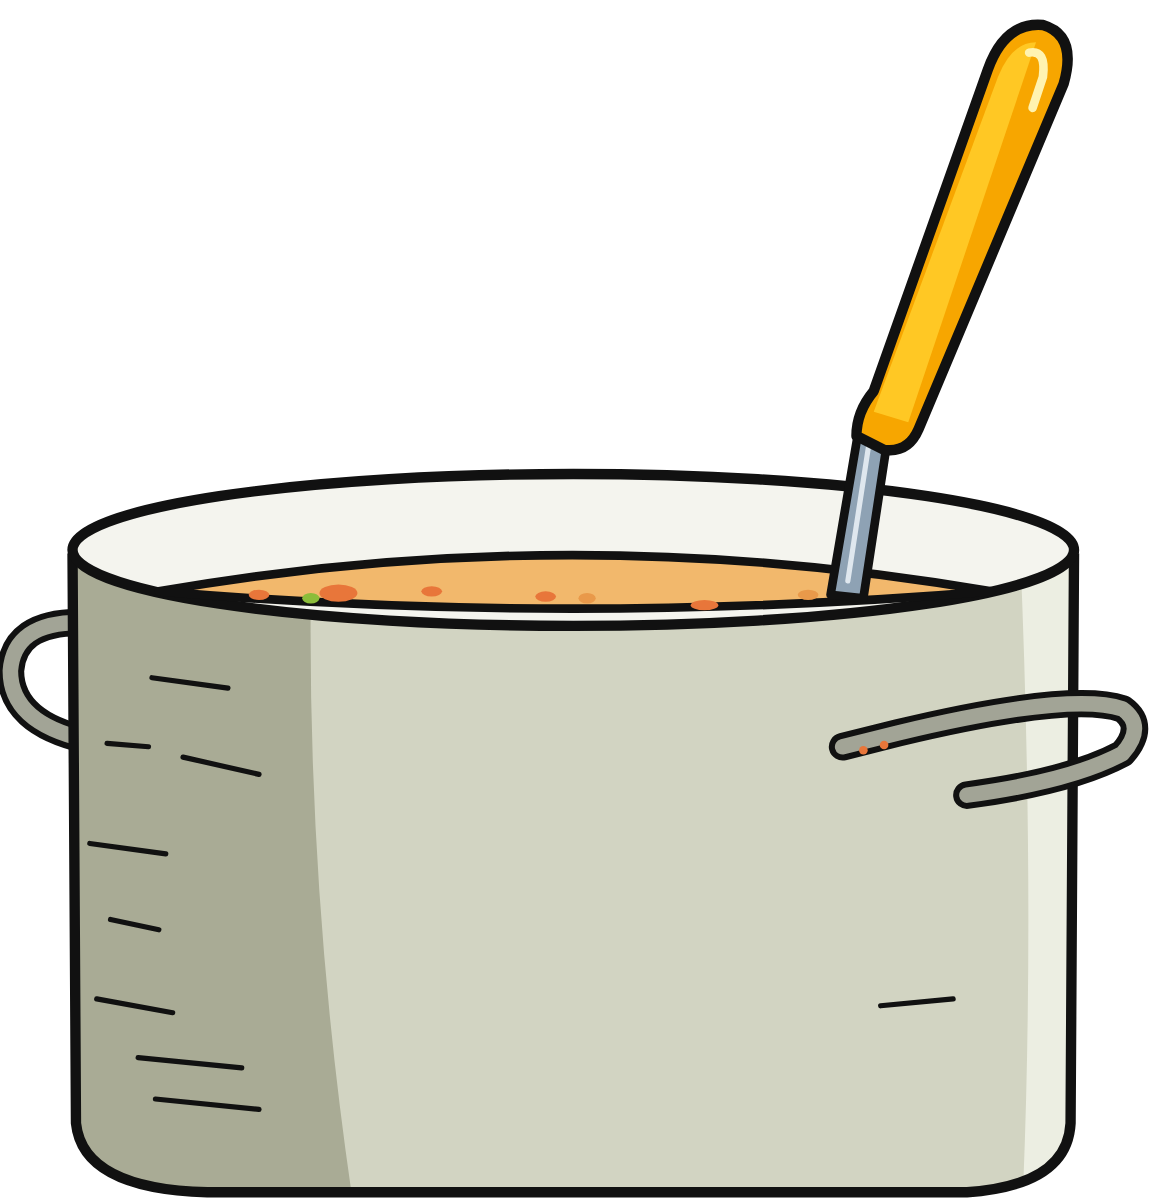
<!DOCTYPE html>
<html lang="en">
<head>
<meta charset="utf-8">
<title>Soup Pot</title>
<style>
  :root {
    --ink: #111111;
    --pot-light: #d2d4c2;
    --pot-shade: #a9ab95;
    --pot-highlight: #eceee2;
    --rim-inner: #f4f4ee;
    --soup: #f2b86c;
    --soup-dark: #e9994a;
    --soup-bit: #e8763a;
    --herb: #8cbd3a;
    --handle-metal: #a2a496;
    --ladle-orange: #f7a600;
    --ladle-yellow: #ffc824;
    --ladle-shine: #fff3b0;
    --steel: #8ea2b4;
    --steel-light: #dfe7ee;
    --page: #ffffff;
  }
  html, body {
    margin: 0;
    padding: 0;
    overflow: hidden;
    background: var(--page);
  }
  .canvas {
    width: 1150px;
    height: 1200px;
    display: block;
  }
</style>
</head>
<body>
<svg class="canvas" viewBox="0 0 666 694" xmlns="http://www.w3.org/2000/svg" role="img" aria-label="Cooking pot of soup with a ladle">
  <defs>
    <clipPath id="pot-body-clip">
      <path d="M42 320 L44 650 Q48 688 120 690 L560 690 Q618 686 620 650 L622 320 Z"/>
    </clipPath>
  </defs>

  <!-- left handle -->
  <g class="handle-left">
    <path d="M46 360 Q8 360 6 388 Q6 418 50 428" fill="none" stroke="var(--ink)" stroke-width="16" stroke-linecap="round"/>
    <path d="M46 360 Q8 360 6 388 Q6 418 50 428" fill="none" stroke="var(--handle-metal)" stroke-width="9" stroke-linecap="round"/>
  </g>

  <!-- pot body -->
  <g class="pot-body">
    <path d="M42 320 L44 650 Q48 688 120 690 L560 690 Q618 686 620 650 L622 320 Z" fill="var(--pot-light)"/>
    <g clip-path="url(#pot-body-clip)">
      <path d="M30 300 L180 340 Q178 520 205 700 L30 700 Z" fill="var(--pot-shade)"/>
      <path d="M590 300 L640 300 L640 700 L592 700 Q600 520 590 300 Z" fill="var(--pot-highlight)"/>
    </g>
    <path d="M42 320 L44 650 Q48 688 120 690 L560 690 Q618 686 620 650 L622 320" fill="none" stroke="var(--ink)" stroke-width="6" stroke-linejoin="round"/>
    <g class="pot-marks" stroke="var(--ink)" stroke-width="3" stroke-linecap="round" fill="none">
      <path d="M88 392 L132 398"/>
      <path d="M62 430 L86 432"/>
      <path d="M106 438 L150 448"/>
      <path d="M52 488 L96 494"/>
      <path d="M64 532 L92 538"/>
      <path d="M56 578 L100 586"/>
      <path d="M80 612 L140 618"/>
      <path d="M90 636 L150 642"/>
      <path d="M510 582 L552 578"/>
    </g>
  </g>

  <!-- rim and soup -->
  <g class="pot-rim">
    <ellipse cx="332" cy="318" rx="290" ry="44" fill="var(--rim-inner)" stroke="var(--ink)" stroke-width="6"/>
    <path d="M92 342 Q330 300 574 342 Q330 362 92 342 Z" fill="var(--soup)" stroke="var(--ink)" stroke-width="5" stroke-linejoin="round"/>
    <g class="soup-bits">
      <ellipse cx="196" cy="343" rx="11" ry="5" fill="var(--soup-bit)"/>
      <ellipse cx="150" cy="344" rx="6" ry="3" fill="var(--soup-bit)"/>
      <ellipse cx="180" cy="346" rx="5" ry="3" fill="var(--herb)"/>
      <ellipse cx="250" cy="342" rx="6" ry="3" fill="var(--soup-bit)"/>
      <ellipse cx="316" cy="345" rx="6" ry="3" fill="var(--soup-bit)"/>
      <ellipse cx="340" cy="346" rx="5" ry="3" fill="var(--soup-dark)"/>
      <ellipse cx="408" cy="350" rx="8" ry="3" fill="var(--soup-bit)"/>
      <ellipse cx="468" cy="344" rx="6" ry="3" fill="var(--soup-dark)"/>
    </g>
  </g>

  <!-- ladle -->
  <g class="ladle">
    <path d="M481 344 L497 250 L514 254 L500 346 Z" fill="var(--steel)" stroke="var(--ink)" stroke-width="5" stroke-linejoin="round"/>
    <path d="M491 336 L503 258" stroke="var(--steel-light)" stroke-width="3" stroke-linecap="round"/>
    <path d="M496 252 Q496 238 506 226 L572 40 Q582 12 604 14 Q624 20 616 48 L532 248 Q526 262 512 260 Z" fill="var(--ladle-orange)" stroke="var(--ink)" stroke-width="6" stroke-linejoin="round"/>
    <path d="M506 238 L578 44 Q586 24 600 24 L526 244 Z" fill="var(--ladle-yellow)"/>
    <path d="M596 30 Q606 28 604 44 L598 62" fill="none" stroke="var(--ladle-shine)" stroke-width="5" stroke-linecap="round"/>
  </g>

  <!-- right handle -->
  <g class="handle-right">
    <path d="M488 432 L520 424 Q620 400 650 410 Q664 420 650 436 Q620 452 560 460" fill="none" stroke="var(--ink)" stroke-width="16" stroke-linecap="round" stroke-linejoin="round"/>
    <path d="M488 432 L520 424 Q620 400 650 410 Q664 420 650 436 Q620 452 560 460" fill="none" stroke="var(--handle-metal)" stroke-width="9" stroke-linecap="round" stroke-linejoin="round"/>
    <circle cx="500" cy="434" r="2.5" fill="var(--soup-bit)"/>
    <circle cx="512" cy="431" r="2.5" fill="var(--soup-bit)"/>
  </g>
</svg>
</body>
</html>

- - - - - - -

WHAT YOU NEED TO DO: Return every entry of the data above verbatim, with no images included.

WRITTEN ANSWER:
<!DOCTYPE html>
<html lang="en">
<head>
<meta charset="utf-8">
<title>Soup Pot</title>
<style>
  :root {
    --ink: #111111;
    --pot-light: #d2d4c2;
    --pot-shade: #a9ab95;
    --pot-highlight: #eceee2;
    --rim-inner: #f4f4ee;
    --soup: #f2b86c;
    --soup-dark: #e9994a;
    --soup-bit: #e8763a;
    --herb: #8cbd3a;
    --handle-metal: #a2a496;
    --ladle-orange: #f7a600;
    --ladle-yellow: #ffc824;
    --ladle-shine: #fff3b0;
    --steel: #8ea2b4;
    --steel-light: #dfe7ee;
    --page: #ffffff;
  }
  html, body {
    margin: 0;
    padding: 0;
    overflow: hidden;
    background: var(--page);
  }
  .canvas {
    width: 1150px;
    height: 1200px;
    display: block;
  }
</style>
</head>
<body>
<svg class="canvas" viewBox="0 0 666 694" xmlns="http://www.w3.org/2000/svg" role="img" aria-label="Cooking pot of soup with a ladle">
  <defs>
    <clipPath id="pot-body-clip">
      <path d="M42 320 L44 650 Q48 688 120 690 L560 690 Q618 686 620 650 L622 320 Z"/>
    </clipPath>
  </defs>

  <!-- left handle -->
  <g class="handle-left">
    <path d="M46 360 Q8 360 6 388 Q6 418 50 428" fill="none" stroke="var(--ink)" stroke-width="16" stroke-linecap="round"/>
    <path d="M46 360 Q8 360 6 388 Q6 418 50 428" fill="none" stroke="var(--handle-metal)" stroke-width="9" stroke-linecap="round"/>
  </g>

  <!-- pot body -->
  <g class="pot-body">
    <path d="M42 320 L44 650 Q48 688 120 690 L560 690 Q618 686 620 650 L622 320 Z" fill="var(--pot-light)"/>
    <g clip-path="url(#pot-body-clip)">
      <path d="M30 300 L180 340 Q178 520 205 700 L30 700 Z" fill="var(--pot-shade)"/>
      <path d="M590 300 L640 300 L640 700 L592 700 Q600 520 590 300 Z" fill="var(--pot-highlight)"/>
    </g>
    <path d="M42 320 L44 650 Q48 688 120 690 L560 690 Q618 686 620 650 L622 320" fill="none" stroke="var(--ink)" stroke-width="6" stroke-linejoin="round"/>
    <g class="pot-marks" stroke="var(--ink)" stroke-width="3" stroke-linecap="round" fill="none">
      <path d="M88 392 L132 398"/>
      <path d="M62 430 L86 432"/>
      <path d="M106 438 L150 448"/>
      <path d="M52 488 L96 494"/>
      <path d="M64 532 L92 538"/>
      <path d="M56 578 L100 586"/>
      <path d="M80 612 L140 618"/>
      <path d="M90 636 L150 642"/>
      <path d="M510 582 L552 578"/>
    </g>
  </g>

  <!-- rim and soup -->
  <g class="pot-rim">
    <ellipse cx="332" cy="318" rx="290" ry="44" fill="var(--rim-inner)" stroke="var(--ink)" stroke-width="6"/>
    <path d="M92 342 Q330 300 574 342 Q330 362 92 342 Z" fill="var(--soup)" stroke="var(--ink)" stroke-width="5" stroke-linejoin="round"/>
    <g class="soup-bits">
      <ellipse cx="196" cy="343" rx="11" ry="5" fill="var(--soup-bit)"/>
      <ellipse cx="150" cy="344" rx="6" ry="3" fill="var(--soup-bit)"/>
      <ellipse cx="180" cy="346" rx="5" ry="3" fill="var(--herb)"/>
      <ellipse cx="250" cy="342" rx="6" ry="3" fill="var(--soup-bit)"/>
      <ellipse cx="316" cy="345" rx="6" ry="3" fill="var(--soup-bit)"/>
      <ellipse cx="340" cy="346" rx="5" ry="3" fill="var(--soup-dark)"/>
      <ellipse cx="408" cy="350" rx="8" ry="3" fill="var(--soup-bit)"/>
      <ellipse cx="468" cy="344" rx="6" ry="3" fill="var(--soup-dark)"/>
    </g>
  </g>

  <!-- ladle -->
  <g class="ladle">
    <path d="M481 344 L497 250 L514 254 L500 346 Z" fill="var(--steel)" stroke="var(--ink)" stroke-width="5" stroke-linejoin="round"/>
    <path d="M491 336 L503 258" stroke="var(--steel-light)" stroke-width="3" stroke-linecap="round"/>
    <path d="M496 252 Q496 238 506 226 L572 40 Q582 12 604 14 Q624 20 616 48 L532 248 Q526 262 512 260 Z" fill="var(--ladle-orange)" stroke="var(--ink)" stroke-width="6" stroke-linejoin="round"/>
    <path d="M506 238 L578 44 Q586 24 600 24 L526 244 Z" fill="var(--ladle-yellow)"/>
    <path d="M596 30 Q606 28 604 44 L598 62" fill="none" stroke="var(--ladle-shine)" stroke-width="5" stroke-linecap="round"/>
  </g>

  <!-- right handle -->
  <g class="handle-right">
    <path d="M488 432 L520 424 Q620 400 650 410 Q664 420 650 436 Q620 452 560 460" fill="none" stroke="var(--ink)" stroke-width="16" stroke-linecap="round" stroke-linejoin="round"/>
    <path d="M488 432 L520 424 Q620 400 650 410 Q664 420 650 436 Q620 452 560 460" fill="none" stroke="var(--handle-metal)" stroke-width="9" stroke-linecap="round" stroke-linejoin="round"/>
    <circle cx="500" cy="434" r="2.5" fill="var(--soup-bit)"/>
    <circle cx="512" cy="431" r="2.5" fill="var(--soup-bit)"/>
  </g>
</svg>
</body>
</html>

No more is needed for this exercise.